These past years of the pandemic have increased our sense of gratitude for those who work each day in the fields of healthcare and research. Yet it is not enough to emerge from such an immense collective tragedy simply by honouring heroes. Covid-19 has strained the great networks of expertise and solidarity, and has exposed the structural limits of existing public welfare systems. Gratitude, then, needs to be matched by actively seeking, in every country, strategies and resources in order to guarantee each person’s fundamental right to basic and decent healthcare.
The Samaritan calls the innkeeper to “take care of him” (Lk 10:35). Jesus addresses the same call to each of us. He exhorts us to “go and do likewise” (Lk 10:37). As I noted in Fratelli Tutti, “The parable shows us how a community can be rebuilt by men and women who identify with the vulnerability of others, who reject the creation of a society of exclusion, and act instead as neighbours, lifting up and rehabilitating the fallen for the sake of the common good” (No. 67). Indeed, “we were created for a fulfilment that can only be found in love. We cannot be indifferent to suffering” (No. 68).
On 11 February 2023, let us turn our thoughts to the Shrine of Lourdes, a prophetic lesson entrusted to the Church for our modern times.
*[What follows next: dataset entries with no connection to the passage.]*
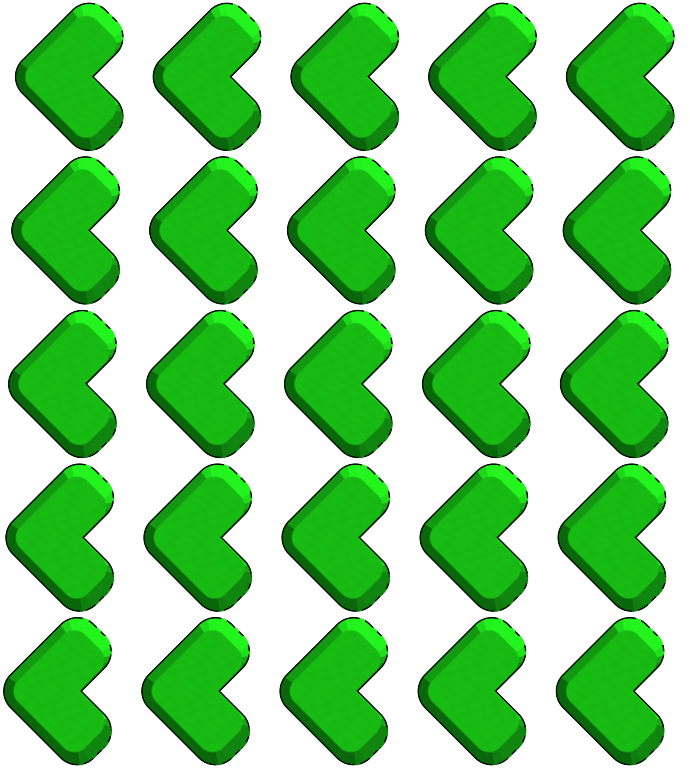
Give the GLSL for this pattern, as a WebGL 2 fragment shader.

```glsl
#version 300 es
precision highp float;

#define CANVAS_HEIGHT 768.0
#define ROWS 5.0
#define COLUMN_PITCH 137.75
#define OUTLINE_WIDTH 1.5
#define FACET_ANGLE 0.392699
#define LIGHT_ANGLE 1.134
#define PAPER vec3(1.0)
#define INK vec3(0.02, 0.07, 0.02)
#define FACE_GREEN vec3(0.09, 0.73, 0.07)
#define SHADE_GREEN vec3(0.04, 0.40, 0.04)
#define LIT_GREEN vec3(0.14, 0.96, 0.12)

uniform vec2 u_resolution;
out vec4 fragColor;

float roundedBox(vec2 p, vec2 halfSize, float radius) {
    vec2 q = abs(p) - halfSize + radius;
    return length(max(q, 0.0)) + min(max(q.x, q.y), 0.0) - radius;
}

// Outward direction of a rounded box, for points outside its core
vec2 boxNormal(vec2 p, vec2 halfSize, float radius) {
    vec2 q = max(abs(p) - halfSize + radius, 0.0);
    return sign(p) * q / max(length(q), 1e-4);
}

// Flat-faceted bevel colour for an outward direction
vec3 bevelColor(vec2 normal) {
    float turn = atan(normal.y, normal.x + 1e-5) / FACET_ANGLE;
    float angle = FACET_ANGLE * (floor(turn) + smoothstep(0.4, 0.6, fract(turn)));
    float light = smoothstep(-0.1, 1.0, cos(angle - LIGHT_ANGLE));
    light += 0.22 * smoothstep(0.75, 1.0, cos(angle + 0.785));
    return mix(SHADE_GREEN, LIT_GREEN, light);
}

void main() {
    float pixel = CANVAS_HEIGHT / u_resolution.y;
    vec2 pos = gl_FragCoord.xy * pixel;

    // Rows count from the top; each one slides a little further left
    float rowHeight = CANVAS_HEIGHT / ROWS;
    float depth = (CANVAS_HEIGHT - pos.y) / rowHeight;
    float row = floor(depth);
    float pitch = COLUMN_PITCH + 0.1 * row;
    float rowStart = 1.0 - 3.9 * row + 0.24 * row * row;

    // Local position, with the inner notch of the chevron at zero
    vec2 p = vec2(mod(pos.x - rowStart, pitch) - 93.0,
                  (0.5 - fract(depth)) * rowHeight);
    float side = p.y < 0.0 ? -1.0 : 1.0;

    // Mirror onto one arm: x runs along it, y across it
    float mirrored = abs(p.y);
    vec2 arm = vec2(p.x + mirrored, mirrored - p.x) * 0.70711;
    float body = roundedBox(arm - vec2(-3.5, 31.5), vec2(59.5, 31.5), 24.0);

    vec2 faceArm = arm - vec2(-5.5, 27.5);
    vec2 faceSize = vec2(47.5, 25.5);
    float face = roundedBox(faceArm, faceSize, 15.0);

    // Bevel around the raised face
    vec2 n = boxNormal(faceArm, faceSize, 15.0);
    vec2 normal = vec2(n.x - n.y, (n.x + n.y) * side) * 0.70711;
    vec3 color = bevelColor(normal);

    // Face with faint mottling
    float mottle = sin(p.x * 0.31 + 2.0 * sin(p.y * 0.17)) * sin(p.y * 0.37 + p.x * 0.11);
    vec3 faceColor = FACE_GREEN * (1.0 + 0.015 * mottle);
    color = mix(color, faceColor, smoothstep(1.0, -1.0, face / pixel));

    // Outline, broken into dashes around the arm ends
    float around = atan(arm.y - 31.5, arm.x - 25.0);
    float dashes = sin(around * 13.0 + side) + 0.7 * sin(around * 23.0 + 2.0 * side);
    float gap = smoothstep(0.0, 0.3, dashes) * smoothstep(45.0, 47.0, arm.x);
    float line = smoothstep(-0.5, 0.5, (body + OUTLINE_WIDTH) / pixel);
    color = mix(color, INK, line * (1.0 - gap));

    float coverage = smoothstep(0.5, -0.5, body / pixel);
    fragColor = vec4(mix(PAPER, color, coverage), 1.0);
}
```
It is not only what functions well or those who are productive that matter. Sick people, in fact, are at the centre of God’s people, and the Church advances together with them as a sign of a humanity in which everyone is precious and no one should be discarded or left behind.
To the intercession of Mary, Health of the Sick, I entrust all of you who are ill; you who care for them in your families, or through your work, research and volunteer service; and those of you who are committed to weaving personal, ecclesial, and civic bonds of fraternity. To all, I impart my heartfelt blessing.
Rome, Saint John Lateran, 10 January 2023